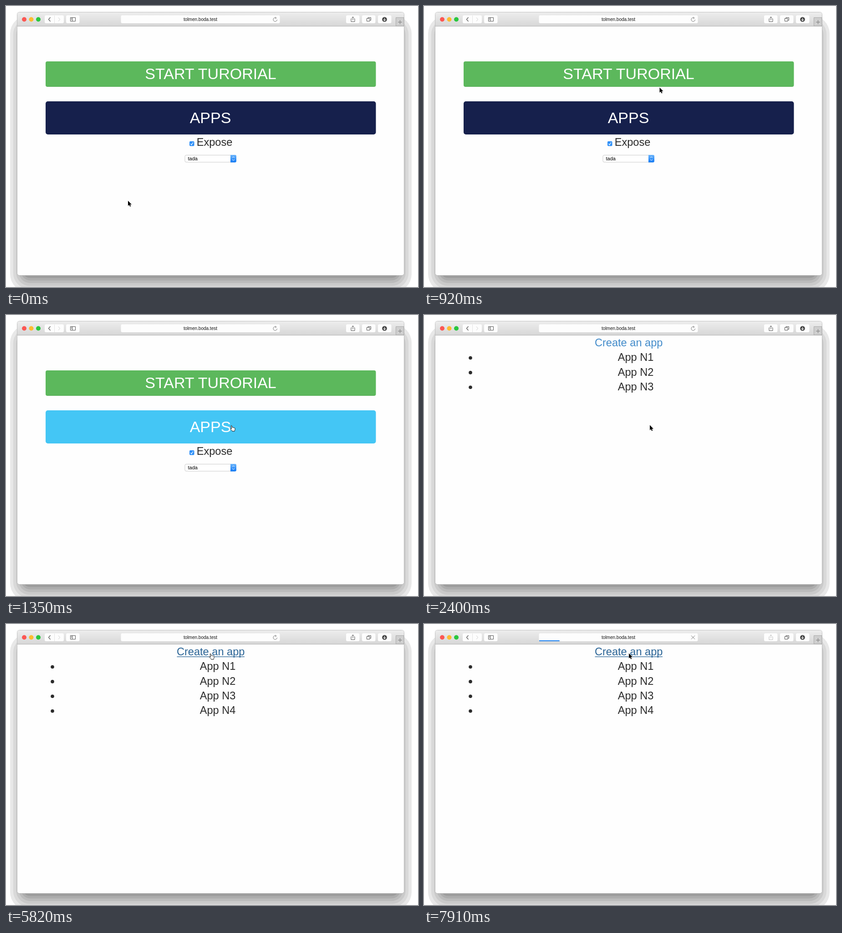
These frames come from a looping animation (905x619 px, 8 s). An HTML page:

```html
<!DOCTYPE html>
<html lang="en">
<head>
<meta charset="utf-8">
<title>Browser demo</title>
<style>
  html, body { margin: 0; width: 100%; height: 100%; overflow: hidden; background: #fff; }
  svg { display: block; width: 905px; height: 619px; }
  text { font-family: "Liberation Sans", Arial, sans-serif; }
  .mid { text-anchor: middle; }
  .body { font-size: 23.6px; fill: #2b2b2b; }
  .big { font-size: 34px; fill: #fff; }
  .line { fill: none; stroke: #555; }
  .pale { stroke: #777; }
</style>
</head>
<body>
<svg viewBox="0 0 905 619">
  <defs>
    <linearGradient id="bar" x2="0" y2="1">
      <stop offset="0" stop-color="#ededed"/><stop offset="1" stop-color="#d7d7d7"/>
    </linearGradient>
    <linearGradient id="blue" x2="0" y2="1">
      <stop offset="0" stop-color="#6cb5fb"/><stop offset="1" stop-color="#1279f5"/>
    </linearGradient>
  </defs>
  <g id="shadow"></g>

  <!-- window -->
  <rect x="24.5" y="13.5" width="850" height="580" rx="5" fill="#fefefe" stroke="#aaa" stroke-opacity=".7"/>
  <path d="M25 44V19Q25 14 30 14H869Q874 14 874 19V44Z" fill="url(#bar)"/>
  <path d="M25 44.5H874" stroke="#b1b1b1"/>
  <circle cx="40" cy="29.5" r="5" fill="#fc5753"/>
  <circle cx="55.5" cy="29.5" r="5" fill="#fdbc31"/>
  <circle cx="71" cy="29.5" r="5" fill="#2ac73f"/>
  <g id="buttons" fill="#fdfdfd">
    <rect x="85" y="20.5" width="42" height="17.5" rx="3"/>
    <rect x="132" y="20.5" width="29.5" height="17.5" rx="3"/>
    <rect x="252.5" y="20.5" width="349" height="17.5" rx="3"/>
  </g>
  <path d="M106.5 21V38" stroke="#e2e2e2"/>
  <path d="M97.5 25L93.5 29.5 97.5 34" class="line" stroke-width="1.2"/>
  <path d="M115 25.5L118.5 29.5 115 33.5" fill="none" stroke="#ccc"/>
  <path d="M141.5 25.5H152.5V33.5H141.5ZM145.5 25.5V33.5M143 27.5H144.5M143 29.5H144.5" class="line"/>
  <path id="share" d="M759.5 28H758V34.5H766V28H764.5M762 31.5V23.8M759.8 26L762 23.8 764.2 26" class="line"/>
  <path d="M792.5 27.5H799V33.5H792.5ZM795 27V25.5H801.5V31.5H799.5" class="line"/>
  <circle cx="831.5" cy="29.5" r="5.3" fill="#444"/>
  <path d="M831.5 26.5V32M829 29.8L831.5 32.3 834 29.8" fill="none" stroke="#fff" stroke-width="1.2"/>
  <path d="M856.5 44V25.5H874V44Z" fill="#cfcfcf" stroke="#a9a9a9"/>
  <path d="M861 35.5H870M865.5 31V40" class="line pale"/>
  <text x="427" y="33" font-size="10" class="mid" fill="#111">tolmen.boda.test</text>
  <path id="reload" d="M593.5 26.4A4.2 4.2 0 1 0 595.4 30M591.5 24L593.8 26.5 591.3 28.4" class="line pale"/>
  <g id="loading">
    <path d="M587 25.5L595 33.5M595 25.5L587 33.5" class="line pale"/>
    <rect id="progress" x="253" y="36" height="2" fill="#1a80f0"/>
  </g>

  <!-- start page -->
  <g id="home">
    <rect id="start" x="87" y="122" width="725.5" height="56" rx="4"/>
    <path d="M90 177.5H809" stroke="#000" stroke-opacity=".08"/>
    <text x="449.5" y="161" class="big mid">START TURORIAL</text>
    <rect id="apps" x="87" y="210" width="725.5" height="73" rx="5"/>
    <text x="449" y="258" class="big mid">APPS</text>
    <rect x="403" y="298" width="10.5" height="10.5" rx="2" fill="#2f90f8"/>
    <path d="M405.5 303.5L407.5 306 411 300.5" fill="none" stroke="#fff" stroke-width="1.3"/>
    <text x="458" y="307.5" class="body mid">Expose</text>
    <rect x="393" y="328.5" width="112.5" height="15.5" rx="3" fill="#fff" stroke="#cbcbcb"/>
    <path d="M493 328H503Q506 328 506 331V341Q506 344.5 503 344.5H493Z" fill="url(#blue)"/>
    <path d="M497 334.5L499.5 332 502 334.5M497 338L499.5 340.5 502 338" fill="none" stroke="#fff"/>
    <text x="399.5" y="340" font-size="11">tada</text>
  </g>

  <!-- list page -->
  <g id="list">
    <text id="link" x="449.7" y="68.7" class="body mid">Create an app</text>
    <rect id="under" x="375.5" y="71.5" width="148.5" height="1.3" fill="#2a6496"/>
    <g id="rows"></g>
  </g>

  <path id="arrow" d="M0 0V11.3L2.6 8.9 4.3 12.9 6.2 12.1 4.5 8.2H8Z" stroke="#fff" stroke-width=".9" paint-order="stroke"/>
  <path id="hand" d="M2.2 1.6C2 .2 3.9 0 4.2 1.3L5.2 5C6 4.3 7 4.5 7.3 5.2 8 4.6 9 4.9 9.2 5.6 10.2 5.3 11 6 11 7V9.5C11 10.5 10.2 11 10 13H5C4.6 11.4 1.6 9.6.9 8.2.3 7 1.6 6.5 2.6 7.3L3.4 8Z" fill="#fff" stroke="#111" stroke-linejoin="round"/>
</svg>

<script>
const LOOP = 8000, TICK = 149.2;
// ticks at which the page changes
const OPEN = 16, LEAVE = 17, ARRIVE = 27, ADDED = 39, LOAD = 50;
const $ = id => document.getElementById(id);

function add(parent, tag, attrs, text = '') {
  const el = document.createElementNS('http://www.w3.org/2000/svg', tag);
  for (const k in attrs) el.setAttribute(k, attrs[k]);
  el.textContent = text;
  return parent.appendChild(el);
}

for (let i = 0; i < 6; i++) {
  const x = 9 + 7 * i - 0.24 * i * i, y = x + 12, g = 232 - 15 * i;
  add($('shadow'), 'rect', {
    x, y, width: 900 - 2 * x, height: 640 - 1.07 * x - y, rx: 40 - 5 * i, fill: `rgb(${g},${g},${g})`
  });
}

for (let i = 0; i < 3; i++)
  add($('buttons'), 'rect', { x: 747 + 35 * i, y: 20.5, width: 29.5, height: 17.5, rx: 3 });

const rows = [1, 2, 3, 4].map(n => {
  const y = 68.7 + n * 32.4, row = add($('rows'), 'g', {});
  add(row, 'circle', { cx: 102, cy: y - 6.6, r: 3.8, fill: '#2b2b2b' });
  add(row, 'text', { x: 465, y, class: 'body mid' }, 'App N' + n);
  return row;
});

const toApps = [[268, 429], [402, 492], [517.5, 179.5], [496, 242.5]];
const toLink = [[496, 242.5], [684, 322], [364, 110], [450, 64.5]];

// smooth curve through evenly timed points, u from 0 to 1
function glide(points, u) {
  const last = points.length - 1;
  const s = Math.min(Math.max(u, 0), 1) * last;
  const i = Math.min(Math.floor(s), last - 1), f = s - i;
  const p = n => points[Math.min(Math.max(n, 0), last)];
  return [0, 1].map(c => {
    const a = p(i)[c], b = p(i + 1)[c];
    const va = (b - p(i - 1)[c]) / 2, vb = (p(i + 2)[c] - a) / 2;
    return a + f * (va + f * (3 * (b - a) - 2 * va - vb + f * (2 * (a - b) + va + vb)));
  });
}

const show = (el, on) => el.style.display = on ? '' : 'none';
const place = (el, x, y) => el.setAttribute('transform', `translate(${x} ${y})`);

function draw(k) {
  const home = k < OPEN, loading = k >= LOAD;
  const [x, y] = home ? glide(toApps, k / 9) : glide(toLink, (k - LEAVE) / (ARRIVE - LEAVE));
  const over = (left, top, right, bottom) => x > left && x < right && y > top && y < bottom;
  const onStart = home && over(87, 122, 812, 178);
  const onApps = home && over(87, 210, 812, 283);
  const onLink = !home && over(375, 46, 524, 74);
  const hand = (onStart || onApps || onLink) && !loading;

  place($('arrow'), x, y);
  place($('hand'), x - 4, y + 0.5);
  show($('arrow'), !hand);
  show($('hand'), hand);

  show($('home'), home);
  show($('list'), !home);
  $('start').style.fill = onStart ? '#449d44' : '#5cb85c';
  $('apps').style.fill = onApps ? '#44c6f5' : '#16204c';
  $('link').style.fill = onLink ? '#2a6496' : '#428bca';
  show($('under'), onLink);
  show(rows[3], k >= ADDED);

  show($('reload'), !loading);
  show($('loading'), loading);
  $('progress').setAttribute('width', loading ? 46 * (1 - Math.exp(-0.9 * (k - LOAD + 1))) : 0);
  $('share').style.opacity = loading ? 0.35 : 1;
}

const t0 = performance.now();
function tick() {
  const t = (performance.now() - t0) % LOOP;
  draw(Math.floor((t + 10) / TICK));
  requestAnimationFrame(tick);
}
tick();
</script>
</body>
</html>
```
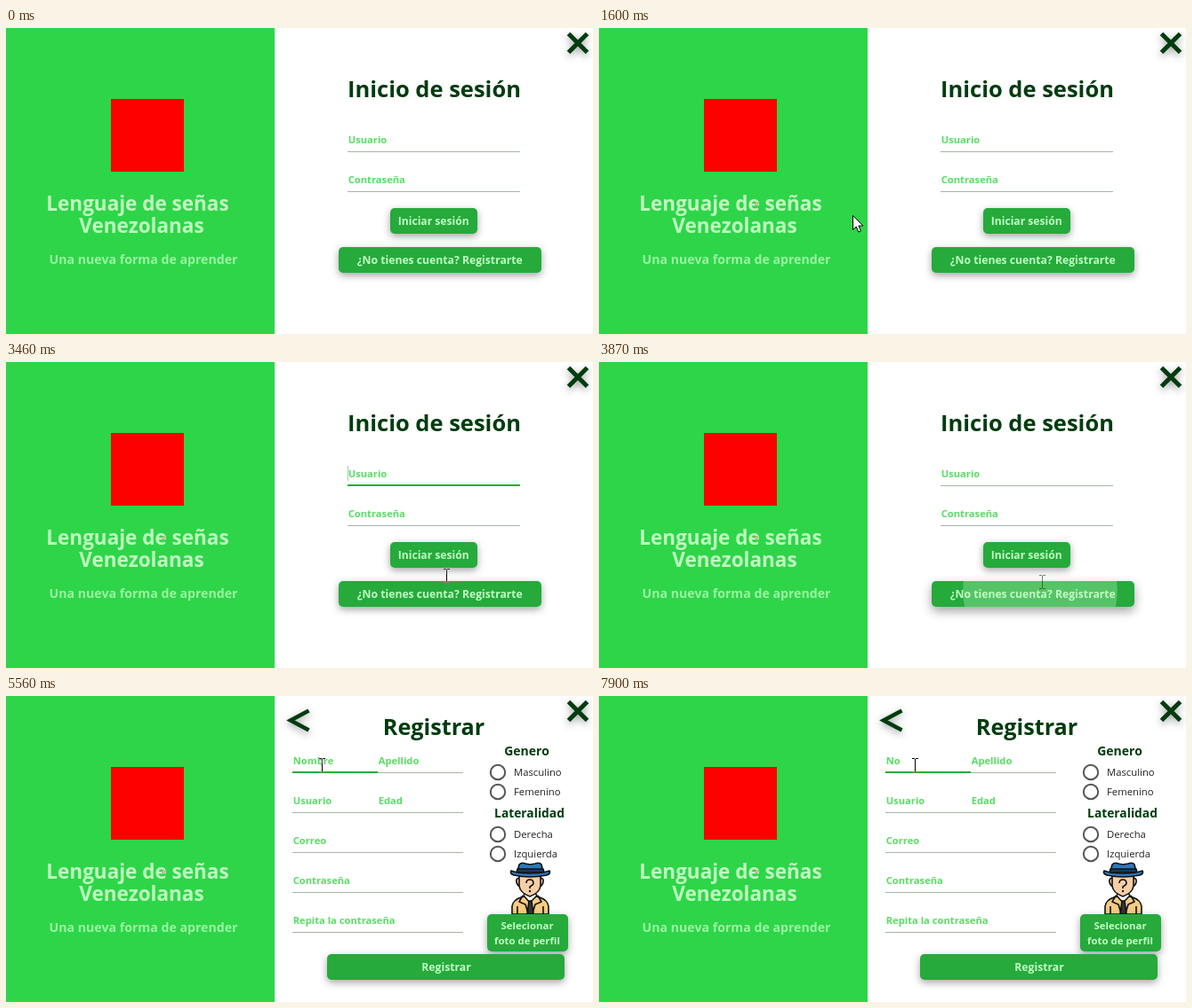
Recreate the animation shown at these times as an HTML page. Size 660x345 px, loop 8 s.

```html
<!DOCTYPE html>
<html lang="es">
<head>
<meta charset="utf-8">
<title>Inicio de sesión</title>
<style>
html, body { margin: 0; width: 100%; height: 100%; overflow: hidden; background: #fff; }
svg { display: block; width: 660px; height: 345px; }
text { font-family: "Open Sans", "Noto Sans", sans-serif; font-weight: 700; }
.mid { text-anchor: middle; }
.prompt { font-size: 11.2px; fill: #57dd62; }
.dark { fill: #003c0f; }
.plain { font-size: 11.3px; font-weight: 400; fill: #222; }
.btn { fill: #26aa3b; filter: drop-shadow(0 3px 4.5px rgba(0,0,0,.36)); }
.raised { filter: drop-shadow(0 5px 6px rgba(0,0,0,.36)); }
.label { fill: #c0ffc3; text-anchor: middle; }
.icon { fill: none; stroke: #003c0f; filter: drop-shadow(0 3px 4px rgba(0,0,0,.38)); }
#beam { mix-blend-mode: difference; }
.solid { stroke: #fff; }
.ghost { stroke: #a06080; }
</style>
</head>
<body>
<svg id="stage" viewBox="0 0 660 345" xmlns="http://www.w3.org/2000/svg"></svg>
<script>
const LOOP = 8000;
const GREEN = '#26aa3b';

const text = (x, y, s, cls, size, extra = '') =>
  `<text x="${x}" y="${y}" class="${cls}" ${size ? `font-size="${size}"` : ''} ${extra}>${s}</text>`;
const button = (x, y, w, h, id = '') =>
  `<rect x="${x}" y="${y}" width="${w}" height="${h}" rx="5" class="btn" ${id && `id="${id}"`}/>`;
const rule = (x, y, w) => `<rect x="${x}" y="${y}" width="${w}" height="1" fill="#a3b8a6"/>`;
const field = (x, y, w, s, id = '') => rule(x, y + 9, w) + text(x + 0.7, y, s, 'prompt', 0, id && `id="${id}"`);
const focusBar = (id, y) => `<rect id="${id}" y="${y}" height="2" fill="${GREEN}"/>`;
const caret = id => `<rect id="${id}" width="1" height="17" fill="#a9cdae"/>`;
const radio = (y, s) =>
  `<circle cx="553" cy="${y}" r="8.2" fill="#fff" stroke="#565656" stroke-width="2"/>` +
  text(571, y + 4, s, 'plain');

const brand = `
  <rect width="302" height="345" fill="#2ed549"/>
  <rect x="118" y="80" width="82" height="82" fill="#f00"/>
  ${text(148, 206, 'Lenguaje de señas', 'mid', 22.5, 'fill="#c0fcc0"')}
  ${text(152.5, 231, 'Venezolanas', 'mid', 22.5, 'fill="#c0fcc0"')}
  ${text(154.5, 266, 'Una nueva forma de aprender', 'mid', 14.15, 'fill="#9bf3a1"')}
  <circle id="speck" cx="177" cy="198" r="1.6" fill="none" stroke="#d98c72"/>`;

const login = `
  ${text(481.5, 78, 'Inicio de sesión', 'mid dark', 25.5)}
  ${field(384, 130, 194, 'Usuario')}
  ${field(384, 175, 194, 'Contraseña')}
  ${focusBar('userBar', 138)}${caret('userCaret')}
  ${button(432, 203, 98, 29)}
  ${text(480.7, 222, 'Iniciar sesión', 'label', 12.1)}
  ${button(374, 247, 228, 29, 'join')}
  <circle id="ripple" cx="496" cy="258" fill="#b8f5c0" opacity=".33" clip-path="url(#clip)"/>
  ${text(487.8, 266, '¿No tienes cuenta? Registrarte', 'label', 12.2)}`;

const avatar = `
  <g stroke="#111" stroke-width="1.6" stroke-linejoin="round">
    <path d="M569 246V237Q570 230 579 227L589 224L600 227Q609 230 610 237V246Z" fill="#f6cb83"/>
    <path d="M582 225L589 233L597 225L594 221H584Z" fill="#fff"/>
    <path d="M588 231L586 246H593L591 231Z" fill="#33363d"/>
    <path d="M581 225L577 232L584 235L587 245M598 225L602 232L595 235L592 245" fill="none"/>
    <path d="M575 237V246M604 237V246" fill="none"/>
    <path d="M577 205Q573 206 574 210T578 215M601 205Q605 206 604 210T600 215" fill="#f8cfa4"/>
    <path d="M577 201H601V214Q600 222 589 226Q578 222 577 214Z" fill="#f8cfa4"/>
    <path d="M575 198L577 190Q580 187 584 189L589 190L595 189Q600 187 602 190L604 198Z" fill="#2c78bd"/>
    <path d="M575 195H604L605 199H574Z" fill="#173c5c"/>
    <path d="M568 197Q566 200 571 202Q589 206 608 202Q613 200 611 197Q604 200 589 200Q575 200 568 197Z" fill="#2c78bd"/>
    <path d="M585 211Q585 207 589 207T593 211Q593 213 589 215V217" fill="none"/>
  </g>
  <circle cx="589" cy="220" r="1.2" fill="#111"/>`;

const signup = `
  <path d="M340.5 16.5L320 27.5L340.5 38.5" class="icon" stroke-width="4.6"/>
  ${text(481, 44, 'Registrar', 'mid dark', 25.2)}
  ${field(322, 77, 96, 'Nombre', 'first')}${field(418, 77, 96, 'Apellido')}
  ${field(322, 122, 96, 'Usuario')}${field(418, 122, 96, 'Edad')}
  ${field(322, 167, 192, 'Correo')}
  ${field(322, 212, 192, 'Contraseña')}
  ${field(322, 257, 192, 'Repita la contraseña')}
  ${focusBar('nameBar', 85)}${caret('nameCaret')}
  ${text(585.5, 67, 'Genero', 'mid dark', 14)}
  ${radio(86, 'Masculino')}${radio(108, 'Femenino')}
  ${text(588.5, 137, 'Lateralidad', 'mid dark', 13.8)}
  ${radio(156, 'Derecha')}${radio(178, 'Izquierda')}
  ${avatar}
  ${button(541, 246, 91, 42)}
  ${text(586, 263, 'Selecionar', 'label', 11.4)}
  ${text(586, 280, 'foto de perfil', 'label', 11.4)}
  ${button(361, 291, 267, 29)}
  ${text(495, 310, 'Registrar', 'label', 12.2)}`;

document.getElementById('stage').innerHTML = `
  <defs><clipPath id="clip"><rect x="374" y="247" width="228" height="29" rx="5"/></clipPath></defs>
  <rect width="660" height="345" fill="#fff"/>
  ${brand}
  <path d="M632.5 6.5L653.5 27.5M653.5 6.5L632.5 27.5" class="icon" stroke-width="5"/>
  <g id="login">${login}</g>
  <g id="signup">${signup}</g>
  <path id="arrow" d="M.5 .5V16.5L4.2 13L6.8 19L9.4 17.9L6.9 12H11.8Z" fill="#fff" stroke="#000"/>
  <path id="beam" d="M-3 -7.5H0M1 -7.5H4M.5 -7V7M-3 7.5H0M1 7.5H4" fill="none"/>`;

const $ = id => document.getElementById(id);
const show = (id, on) => $(id).setAttribute('display', on ? 'inline' : 'none');
const set = (id, attrs) => { for (const k in attrs) $(id).setAttribute(k, attrs[k]); };
const clamp = v => Math.max(0, Math.min(1, v));

// Pointer path: time, x, y
const path = [
  [370, 612, 330], [600, 560, 215], [850, 440, 92], [1110, 303, 150], [1180, 268, 172],
  [1390, 150, 192], [1600, 285, 211], [1670, 285, 211], [1800, 420, 100], [1950, 471, 128],
  [2540, 471, 128], [2690, 471, 165], [2750, 471, 171], [2890, 471, 184], [3140, 471, 184],
  [3500, 498, 248], [4130, 498, 248], [4450, 347, 53], [4540, 350, 56], [4670, 350, 56],
  [4890, 355, 78]
];

function pointer(t) {
  const i = path.findIndex(p => p[0] > t);
  if (i < 0) return path[path.length - 1].slice(1);
  if (i === 0) return path[0].slice(1);
  const [a, b] = [path[i - 1], path[i]];
  const k = (t - a[0]) / (b[0] - a[0]);
  return [1, 2].map(n => Math.round(a[n] + (b[n] - a[n]) * k));
}

// The focus bar opens from the middle of its field
function growBar(id, x, w, k) {
  const e = 1 - (1 - clamp(k)) ** 2;
  set(id, { x: x + w * (1 - e) / 2, width: w * e });
}

function draw(t) {
  const opened = t >= 3930, clicked = t >= 3600;
  show('login', !opened);
  show('signup', opened);
  show('speck', t >= 1400);

  growBar('userBar', 384, 194, clicked ? 0 : (t - 2010) / 290);
  show('userCaret', t >= 2010 && !clicked);
  set('userCaret', { x: 384, y: 117 });
  set('join', { class: clicked ? 'btn raised' : 'btn' });
  set('ripple', { r: clicked ? (t - 3600) * 0.32 : 0 });

  growBar('nameBar', 322, 96, (t - 4950) / 210);
  const typed = t < 6220 ? 0 : t < 7370 ? 1 : 2;
  $('first').textContent = ['Nombre', 'N', 'No'][typed];
  const caretOn = (t >= 5020 && t < 5560) || (t >= 6090 && t < 6700) || (t >= 7170 && t < 7900);
  show('nameCaret', caretOn);
  set('nameCaret', { x: [322, 332, 340][typed], y: 64 });

  const [x, y] = pointer(t);
  const beam = (t >= 1850 && t < 4130) || t >= 4750;
  show('arrow', t >= 370 && !beam);
  show('beam', beam);
  set(beam ? 'beam' : 'arrow', { transform: `translate(${x} ${y})` });
  set('beam', { class: clicked && !opened ? 'ghost' : 'solid' });
}

const start = performance.now();
function tick() {
  draw((performance.now() - start) % LOOP);
  requestAnimationFrame(tick);
}
tick();
</script>
</body>
</html>
```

*-*-*

## Your task
Whichever lines of the material hold the word "style", find and copy them.

## Your response
<style>
</style>
const show = (el, on) => el.style.display = on ? '' : 'none';
  $('start').style.fill = onStart ? '#449d44' : '#5cb85c';
  $('apps').style.fill = onApps ? '#44c6f5' : '#16204c';
  $('link').style.fill = onLink ? '#2a6496' : '#428bca';
  $('share').style.opacity = loading ? 0.35 : 1;
<style>
</style>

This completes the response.